» YOUR GOAL: Every line of the records below that has the word "fill" should be copied.

[Records from a dataset]
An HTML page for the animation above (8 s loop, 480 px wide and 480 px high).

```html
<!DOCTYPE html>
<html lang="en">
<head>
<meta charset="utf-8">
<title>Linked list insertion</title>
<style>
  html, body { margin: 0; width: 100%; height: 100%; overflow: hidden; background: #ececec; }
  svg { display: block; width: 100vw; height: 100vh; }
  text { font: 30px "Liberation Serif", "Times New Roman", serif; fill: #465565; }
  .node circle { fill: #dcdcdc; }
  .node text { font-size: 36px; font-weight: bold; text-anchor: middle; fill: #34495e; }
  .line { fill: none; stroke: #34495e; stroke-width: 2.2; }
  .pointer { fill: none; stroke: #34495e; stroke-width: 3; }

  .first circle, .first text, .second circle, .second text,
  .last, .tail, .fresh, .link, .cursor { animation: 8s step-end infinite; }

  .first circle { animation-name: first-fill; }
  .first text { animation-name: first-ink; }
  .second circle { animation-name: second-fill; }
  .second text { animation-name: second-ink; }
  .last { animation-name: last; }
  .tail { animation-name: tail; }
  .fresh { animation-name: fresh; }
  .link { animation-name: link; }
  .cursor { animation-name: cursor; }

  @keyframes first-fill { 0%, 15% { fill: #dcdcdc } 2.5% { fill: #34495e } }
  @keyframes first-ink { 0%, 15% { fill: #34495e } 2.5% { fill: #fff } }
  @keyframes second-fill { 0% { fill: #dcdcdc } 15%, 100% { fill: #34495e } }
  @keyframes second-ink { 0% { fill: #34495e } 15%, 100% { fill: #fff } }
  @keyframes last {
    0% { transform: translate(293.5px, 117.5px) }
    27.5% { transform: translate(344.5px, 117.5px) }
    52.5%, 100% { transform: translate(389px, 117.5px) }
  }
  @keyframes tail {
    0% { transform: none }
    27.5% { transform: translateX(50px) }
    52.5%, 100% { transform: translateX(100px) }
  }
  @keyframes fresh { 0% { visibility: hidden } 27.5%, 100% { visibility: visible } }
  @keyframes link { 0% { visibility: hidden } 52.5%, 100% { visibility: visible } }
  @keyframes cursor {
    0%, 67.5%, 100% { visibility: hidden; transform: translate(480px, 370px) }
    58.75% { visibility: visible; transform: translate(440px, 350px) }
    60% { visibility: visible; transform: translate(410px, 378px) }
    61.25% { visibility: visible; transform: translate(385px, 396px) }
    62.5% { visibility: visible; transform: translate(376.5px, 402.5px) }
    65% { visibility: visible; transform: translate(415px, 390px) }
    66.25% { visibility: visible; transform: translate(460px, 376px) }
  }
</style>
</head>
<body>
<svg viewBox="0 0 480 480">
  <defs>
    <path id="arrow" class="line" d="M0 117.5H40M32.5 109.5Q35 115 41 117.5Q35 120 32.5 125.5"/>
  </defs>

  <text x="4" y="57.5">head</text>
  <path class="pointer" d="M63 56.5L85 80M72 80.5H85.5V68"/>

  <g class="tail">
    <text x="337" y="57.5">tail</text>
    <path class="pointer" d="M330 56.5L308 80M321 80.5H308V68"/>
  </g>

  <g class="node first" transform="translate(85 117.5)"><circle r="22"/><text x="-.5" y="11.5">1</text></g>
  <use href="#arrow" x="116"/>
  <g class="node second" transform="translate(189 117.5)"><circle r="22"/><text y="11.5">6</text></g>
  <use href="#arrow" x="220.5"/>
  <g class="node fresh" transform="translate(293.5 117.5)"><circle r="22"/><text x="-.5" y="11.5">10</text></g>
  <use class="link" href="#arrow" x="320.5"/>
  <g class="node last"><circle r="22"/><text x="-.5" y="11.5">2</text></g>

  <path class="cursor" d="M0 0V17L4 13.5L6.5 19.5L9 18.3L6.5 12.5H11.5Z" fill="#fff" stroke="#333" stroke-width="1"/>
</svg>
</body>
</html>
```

» WRITTEN SOLUTION:
  text { font: 30px "Liberation Serif", "Times New Roman", serif; fill: #465565; }
  .node circle { fill: #dcdcdc; }
  .node text { font-size: 36px; font-weight: bold; text-anchor: middle; fill: #34495e; }
  .line { fill: none; stroke: #34495e; stroke-width: 2.2; }
  .pointer { fill: none; stroke: #34495e; stroke-width: 3; }
  .first circle { animation-name: first-fill; }
  .second circle { animation-name: second-fill; }
  @keyframes first-fill { 0%, 15% { fill: #dcdcdc } 2.5% { fill: #34495e } }
  @keyframes first-ink { 0%, 15% { fill: #34495e } 2.5% { fill: #fff } }
  @keyframes second-fill { 0% { fill: #dcdcdc } 15%, 100% { fill: #34495e } }
  @keyframes second-ink { 0% { fill: #34495e } 15%, 100% { fill: #fff } }
  <path class="cursor" d="M0 0V17L4 13.5L6.5 19.5L9 18.3L6.5 12.5H11.5Z" fill="#fff" stroke="#333" stroke-width="1"/>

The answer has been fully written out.